>>>

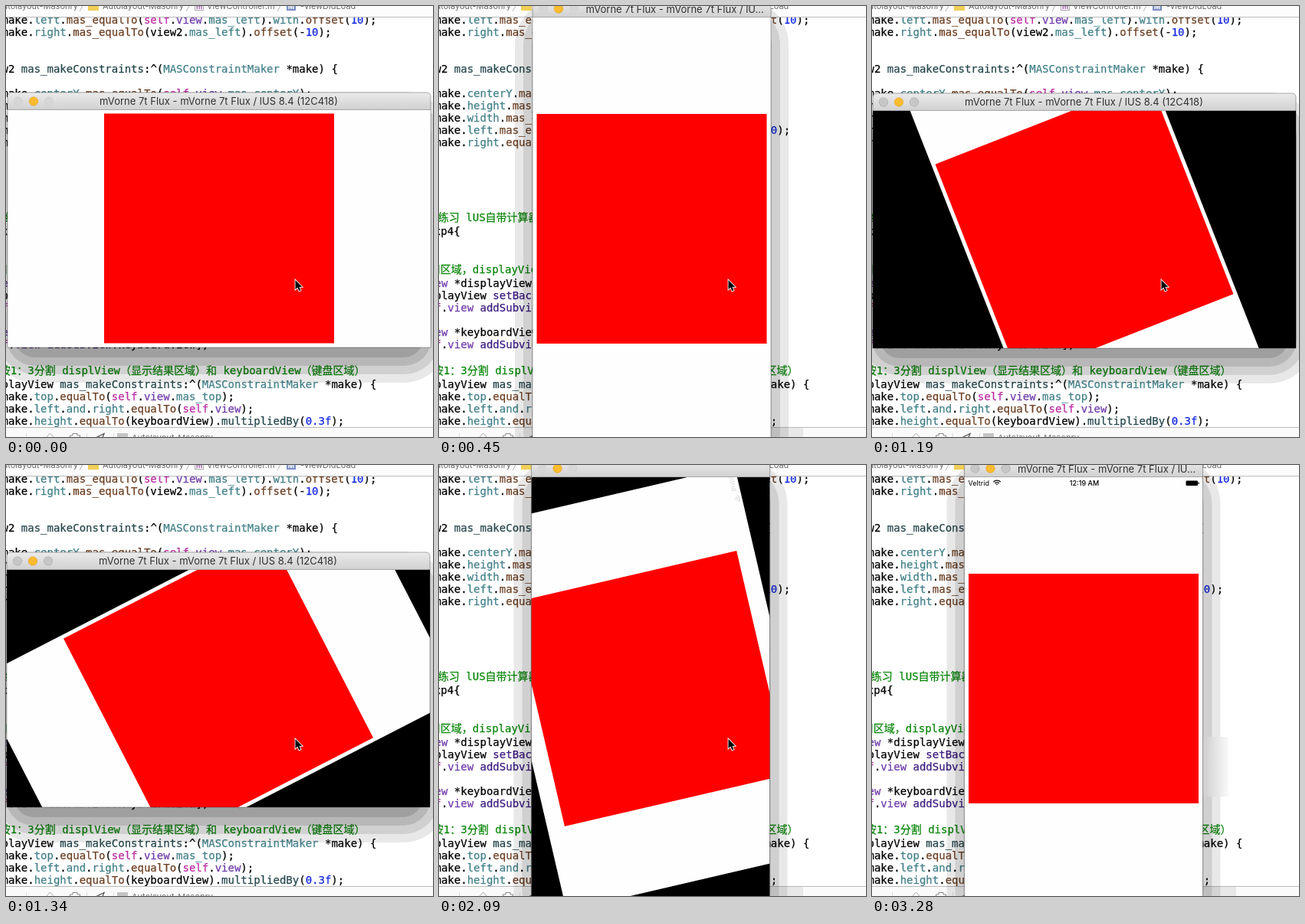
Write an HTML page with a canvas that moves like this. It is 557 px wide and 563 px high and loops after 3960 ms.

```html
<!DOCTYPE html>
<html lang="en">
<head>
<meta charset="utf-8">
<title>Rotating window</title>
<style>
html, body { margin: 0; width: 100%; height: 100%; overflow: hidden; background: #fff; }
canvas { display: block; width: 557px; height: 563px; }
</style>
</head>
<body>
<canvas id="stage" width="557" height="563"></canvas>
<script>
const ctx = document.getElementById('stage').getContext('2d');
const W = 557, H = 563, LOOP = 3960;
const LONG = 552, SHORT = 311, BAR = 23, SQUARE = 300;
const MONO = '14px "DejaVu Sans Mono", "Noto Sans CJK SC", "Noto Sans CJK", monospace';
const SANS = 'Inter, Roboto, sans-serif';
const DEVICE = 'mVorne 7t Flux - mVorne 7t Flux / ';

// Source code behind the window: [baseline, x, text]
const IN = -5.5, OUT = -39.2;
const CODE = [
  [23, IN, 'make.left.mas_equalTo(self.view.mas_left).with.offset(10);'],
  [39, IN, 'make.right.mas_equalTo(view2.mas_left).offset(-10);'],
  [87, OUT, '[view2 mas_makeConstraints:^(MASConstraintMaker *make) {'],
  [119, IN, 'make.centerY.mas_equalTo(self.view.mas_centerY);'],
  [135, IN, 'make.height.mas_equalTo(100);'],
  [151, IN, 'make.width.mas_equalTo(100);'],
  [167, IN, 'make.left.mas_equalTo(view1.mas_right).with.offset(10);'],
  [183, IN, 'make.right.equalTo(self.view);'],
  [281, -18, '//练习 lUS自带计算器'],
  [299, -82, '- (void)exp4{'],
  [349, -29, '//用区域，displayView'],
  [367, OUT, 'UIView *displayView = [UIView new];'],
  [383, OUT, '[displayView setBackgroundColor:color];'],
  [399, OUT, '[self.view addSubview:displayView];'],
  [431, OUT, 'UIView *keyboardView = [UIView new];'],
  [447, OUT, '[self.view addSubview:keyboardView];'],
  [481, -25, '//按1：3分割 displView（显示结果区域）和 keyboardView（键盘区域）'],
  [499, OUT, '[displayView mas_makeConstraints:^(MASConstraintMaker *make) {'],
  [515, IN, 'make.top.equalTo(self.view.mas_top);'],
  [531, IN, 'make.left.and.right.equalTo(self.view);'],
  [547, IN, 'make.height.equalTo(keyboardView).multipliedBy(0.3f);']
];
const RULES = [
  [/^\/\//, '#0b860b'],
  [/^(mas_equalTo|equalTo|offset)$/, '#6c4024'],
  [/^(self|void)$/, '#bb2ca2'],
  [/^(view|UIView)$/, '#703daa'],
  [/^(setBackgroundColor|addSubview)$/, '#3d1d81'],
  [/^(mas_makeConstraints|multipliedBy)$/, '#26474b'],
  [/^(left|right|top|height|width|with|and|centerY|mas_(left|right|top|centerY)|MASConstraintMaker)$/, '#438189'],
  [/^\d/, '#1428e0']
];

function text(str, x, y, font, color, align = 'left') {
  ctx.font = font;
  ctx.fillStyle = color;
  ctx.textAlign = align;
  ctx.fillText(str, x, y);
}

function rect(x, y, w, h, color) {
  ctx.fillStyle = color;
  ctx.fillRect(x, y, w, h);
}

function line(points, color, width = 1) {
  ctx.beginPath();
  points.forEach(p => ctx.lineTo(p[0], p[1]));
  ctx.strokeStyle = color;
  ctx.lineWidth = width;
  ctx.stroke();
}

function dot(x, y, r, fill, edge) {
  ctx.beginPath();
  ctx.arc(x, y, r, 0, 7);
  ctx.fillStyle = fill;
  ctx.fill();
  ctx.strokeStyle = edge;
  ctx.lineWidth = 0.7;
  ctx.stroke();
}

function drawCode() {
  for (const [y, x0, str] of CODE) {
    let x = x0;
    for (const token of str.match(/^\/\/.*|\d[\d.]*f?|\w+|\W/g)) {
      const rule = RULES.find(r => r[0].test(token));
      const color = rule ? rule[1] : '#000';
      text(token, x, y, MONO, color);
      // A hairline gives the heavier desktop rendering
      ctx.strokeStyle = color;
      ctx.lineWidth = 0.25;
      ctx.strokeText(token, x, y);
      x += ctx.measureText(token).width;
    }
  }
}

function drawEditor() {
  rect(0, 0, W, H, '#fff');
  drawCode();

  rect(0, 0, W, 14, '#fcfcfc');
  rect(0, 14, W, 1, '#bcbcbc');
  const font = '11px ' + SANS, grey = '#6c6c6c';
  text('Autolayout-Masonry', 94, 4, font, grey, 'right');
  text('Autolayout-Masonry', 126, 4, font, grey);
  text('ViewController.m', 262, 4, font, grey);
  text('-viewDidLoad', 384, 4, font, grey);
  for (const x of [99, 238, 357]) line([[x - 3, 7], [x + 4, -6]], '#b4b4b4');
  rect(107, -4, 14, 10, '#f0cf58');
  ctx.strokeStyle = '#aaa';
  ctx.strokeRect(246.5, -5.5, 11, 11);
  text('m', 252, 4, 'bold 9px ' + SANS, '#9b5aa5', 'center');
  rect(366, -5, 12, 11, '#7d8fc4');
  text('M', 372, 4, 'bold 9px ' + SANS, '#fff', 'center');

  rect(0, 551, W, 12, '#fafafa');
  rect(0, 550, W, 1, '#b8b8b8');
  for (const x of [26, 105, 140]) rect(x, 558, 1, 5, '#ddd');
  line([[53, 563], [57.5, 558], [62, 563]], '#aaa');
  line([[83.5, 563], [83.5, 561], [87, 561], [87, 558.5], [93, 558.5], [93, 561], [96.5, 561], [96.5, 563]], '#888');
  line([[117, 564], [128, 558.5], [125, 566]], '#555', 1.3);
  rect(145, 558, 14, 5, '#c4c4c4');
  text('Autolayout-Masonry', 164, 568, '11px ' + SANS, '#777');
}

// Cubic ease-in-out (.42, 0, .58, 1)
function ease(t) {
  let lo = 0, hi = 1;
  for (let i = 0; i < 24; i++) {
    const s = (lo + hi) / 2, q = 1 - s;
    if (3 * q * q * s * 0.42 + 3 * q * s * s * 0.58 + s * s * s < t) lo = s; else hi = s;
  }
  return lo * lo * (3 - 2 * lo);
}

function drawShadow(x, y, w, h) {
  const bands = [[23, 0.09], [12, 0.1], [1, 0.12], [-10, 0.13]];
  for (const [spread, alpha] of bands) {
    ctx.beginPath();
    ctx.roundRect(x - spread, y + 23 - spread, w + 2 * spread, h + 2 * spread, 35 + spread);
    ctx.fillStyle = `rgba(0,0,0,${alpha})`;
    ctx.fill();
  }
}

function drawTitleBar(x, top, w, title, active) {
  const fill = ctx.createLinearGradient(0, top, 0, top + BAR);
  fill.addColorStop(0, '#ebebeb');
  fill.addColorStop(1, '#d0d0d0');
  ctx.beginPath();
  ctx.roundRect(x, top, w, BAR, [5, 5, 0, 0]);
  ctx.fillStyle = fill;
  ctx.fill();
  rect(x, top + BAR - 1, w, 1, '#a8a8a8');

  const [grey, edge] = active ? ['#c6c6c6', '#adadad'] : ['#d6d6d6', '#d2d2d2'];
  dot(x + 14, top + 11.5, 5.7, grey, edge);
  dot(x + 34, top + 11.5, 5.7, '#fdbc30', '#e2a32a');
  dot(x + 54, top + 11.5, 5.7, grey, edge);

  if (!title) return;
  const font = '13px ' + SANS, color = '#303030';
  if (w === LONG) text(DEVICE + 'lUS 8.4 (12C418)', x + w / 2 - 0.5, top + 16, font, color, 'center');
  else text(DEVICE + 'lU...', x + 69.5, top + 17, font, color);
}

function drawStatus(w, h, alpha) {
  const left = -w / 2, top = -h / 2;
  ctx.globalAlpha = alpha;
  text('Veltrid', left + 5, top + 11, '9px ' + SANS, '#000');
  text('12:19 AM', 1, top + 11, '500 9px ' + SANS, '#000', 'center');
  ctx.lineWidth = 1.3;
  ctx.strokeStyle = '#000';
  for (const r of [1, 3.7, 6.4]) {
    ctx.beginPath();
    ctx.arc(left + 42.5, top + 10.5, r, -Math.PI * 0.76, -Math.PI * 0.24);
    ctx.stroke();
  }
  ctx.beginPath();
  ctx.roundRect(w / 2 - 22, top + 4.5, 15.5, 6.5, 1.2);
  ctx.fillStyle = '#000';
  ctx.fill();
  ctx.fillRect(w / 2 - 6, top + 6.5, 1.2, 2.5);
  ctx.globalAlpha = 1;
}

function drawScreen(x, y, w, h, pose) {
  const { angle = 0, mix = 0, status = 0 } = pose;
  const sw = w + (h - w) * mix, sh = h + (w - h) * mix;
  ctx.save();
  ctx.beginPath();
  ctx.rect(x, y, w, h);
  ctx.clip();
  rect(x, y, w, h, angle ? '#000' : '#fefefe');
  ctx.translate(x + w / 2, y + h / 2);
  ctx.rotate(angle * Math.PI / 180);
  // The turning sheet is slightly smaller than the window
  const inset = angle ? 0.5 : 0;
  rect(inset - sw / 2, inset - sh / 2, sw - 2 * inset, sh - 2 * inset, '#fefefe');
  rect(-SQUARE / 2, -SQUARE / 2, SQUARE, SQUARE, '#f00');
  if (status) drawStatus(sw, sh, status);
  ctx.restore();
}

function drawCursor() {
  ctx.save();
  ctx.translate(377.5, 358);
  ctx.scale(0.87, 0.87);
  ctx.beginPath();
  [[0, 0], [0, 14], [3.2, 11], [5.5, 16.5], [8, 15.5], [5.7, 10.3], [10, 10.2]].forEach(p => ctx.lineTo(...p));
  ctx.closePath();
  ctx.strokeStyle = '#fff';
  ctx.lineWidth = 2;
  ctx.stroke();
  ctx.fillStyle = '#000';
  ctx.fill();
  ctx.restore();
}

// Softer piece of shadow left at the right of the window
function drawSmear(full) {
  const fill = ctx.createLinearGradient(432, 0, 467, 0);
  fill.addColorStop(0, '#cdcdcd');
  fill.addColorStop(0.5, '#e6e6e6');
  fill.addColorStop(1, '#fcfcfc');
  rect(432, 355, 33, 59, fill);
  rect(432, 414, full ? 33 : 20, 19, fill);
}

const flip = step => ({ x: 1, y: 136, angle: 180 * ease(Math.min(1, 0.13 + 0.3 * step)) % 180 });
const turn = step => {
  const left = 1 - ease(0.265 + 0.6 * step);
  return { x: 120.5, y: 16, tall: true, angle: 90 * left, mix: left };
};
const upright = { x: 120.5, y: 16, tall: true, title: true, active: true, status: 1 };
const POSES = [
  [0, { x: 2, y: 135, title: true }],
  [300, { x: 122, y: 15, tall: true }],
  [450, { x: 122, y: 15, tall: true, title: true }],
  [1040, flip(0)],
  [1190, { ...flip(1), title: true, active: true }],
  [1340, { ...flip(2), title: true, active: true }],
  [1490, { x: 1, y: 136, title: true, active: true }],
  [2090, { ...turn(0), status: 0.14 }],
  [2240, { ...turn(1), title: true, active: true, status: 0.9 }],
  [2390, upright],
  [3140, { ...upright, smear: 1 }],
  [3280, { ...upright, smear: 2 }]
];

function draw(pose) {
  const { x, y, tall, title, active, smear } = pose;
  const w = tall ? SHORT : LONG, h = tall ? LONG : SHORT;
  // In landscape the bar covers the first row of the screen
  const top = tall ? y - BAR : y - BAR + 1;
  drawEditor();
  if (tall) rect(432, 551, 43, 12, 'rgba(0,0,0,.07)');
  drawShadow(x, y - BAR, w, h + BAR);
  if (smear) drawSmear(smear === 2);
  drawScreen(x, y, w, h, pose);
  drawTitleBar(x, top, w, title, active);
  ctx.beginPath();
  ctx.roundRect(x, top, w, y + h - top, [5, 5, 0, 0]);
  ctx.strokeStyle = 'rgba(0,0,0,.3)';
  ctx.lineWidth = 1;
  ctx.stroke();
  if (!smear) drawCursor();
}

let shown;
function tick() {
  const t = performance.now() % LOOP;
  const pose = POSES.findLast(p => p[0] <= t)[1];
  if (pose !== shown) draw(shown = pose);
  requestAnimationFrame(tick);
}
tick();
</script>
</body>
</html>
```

<<<

**PROBLEM**: Go through the entries above and copy every line containing "title".

**ANSWER SECTION**:
<title>Rotating window</title>
function drawTitleBar(x, top, w, title, active) {
  if (!title) return;
const upright = { x: 120.5, y: 16, tall: true, title: true, active: true, status: 1 };
  [0, { x: 2, y: 135, title: true }],
  [450, { x: 122, y: 15, tall: true, title: true }],
  [1190, { ...flip(1), title: true, active: true }],
  [1340, { ...flip(2), title: true, active: true }],
  [1490, { x: 1, y: 136, title: true, active: true }],
  [2240, { ...turn(1), title: true, active: true, status: 0.9 }],
  const { x, y, tall, title, active, smear } = pose;
  drawTitleBar(x, top, w, title, active);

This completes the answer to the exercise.